TASK TO CARRY OUT: Search the entries for the word "const". Copy every line that holds it.
----
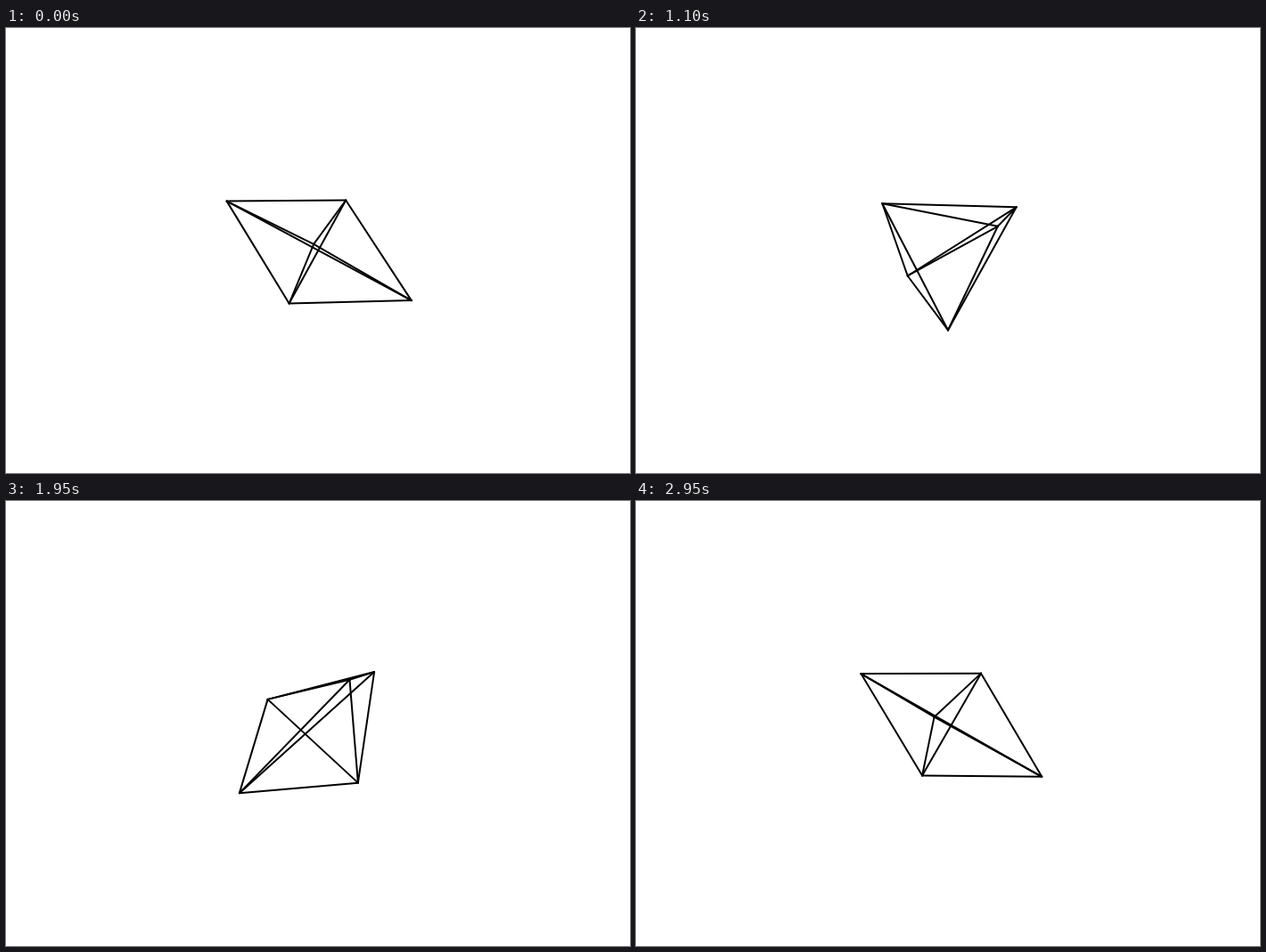
Animation, 700 px wide and 500 px high, one loop 3000 ms. Source, as an HTML page with a canvas:

```html
<!DOCTYPE html>
<html lang="en">
<head>
<meta charset="utf-8">
<title>Rotating wireframe</title>
<style>
  html, body { margin: 0; width: 100%; height: 100%; overflow: hidden; background: #fff; }
  canvas { display: block; }
</style>
</head>
<body>
<canvas id="stage" width="700" height="500"></canvas>
<script>
const ctx = document.getElementById('stage').getContext('2d');
const STEP = 50, STEPS = 60;
const TILT = 0.188;    // how far depth lifts a point on screen
const DEPTH = 0.0025;  // perspective strength per pixel of depth

// radius around the vertical axis, height (down is positive), step when farthest away
const points = [
  [107.5, -54.6, 46.4],
  [72.5, -53.6, 4.98],
  [101.8, 50.7, 16.55],
  [47, 70.1, 52],
  [81.5, -21, 30.45]
];

function project([radius, height, far], step) {
  const angle = (step - far) * 2 * Math.PI / STEPS;
  const depth = radius * Math.cos(angle);
  const scale = 1 / (1 + DEPTH * depth);
  return [
    350 - radius * Math.sin(angle) * scale,
    250 + (height - TILT * depth) * scale
  ];
}

function draw(ms) {
  const step = Math.floor(ms / STEP) % STEPS;
  const corners = points.map(p => project(p, step));
  ctx.fillStyle = '#fff';
  ctx.fillRect(0, 0, 700, 500);
  ctx.strokeStyle = '#000';
  ctx.lineWidth = 2;
  ctx.lineCap = 'round';
  // every pair of corners is joined
  corners.forEach((a, i) => {
    for (const b of corners.slice(i + 1)) {
      ctx.beginPath();
      ctx.moveTo(...a);
      ctx.lineTo(...b);
      ctx.stroke();
    }
  });
}

const start = performance.now();
function tick() {
  draw(performance.now() - start);
  requestAnimationFrame(tick);
}
tick();
</script>
</body>
</html>
```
----
RESULT OF THE TASK:
const ctx = document.getElementById('stage').getContext('2d');
const STEP = 50, STEPS = 60;
const TILT = 0.188;    // how far depth lifts a point on screen
const DEPTH = 0.0025;  // perspective strength per pixel of depth
const points = [
  const angle = (step - far) * 2 * Math.PI / STEPS;
  const depth = radius * Math.cos(angle);
  const scale = 1 / (1 + DEPTH * depth);
  const step = Math.floor(ms / STEP) % STEPS;
  const corners = points.map(p => project(p, step));
    for (const b of corners.slice(i + 1)) {
const start = performance.now();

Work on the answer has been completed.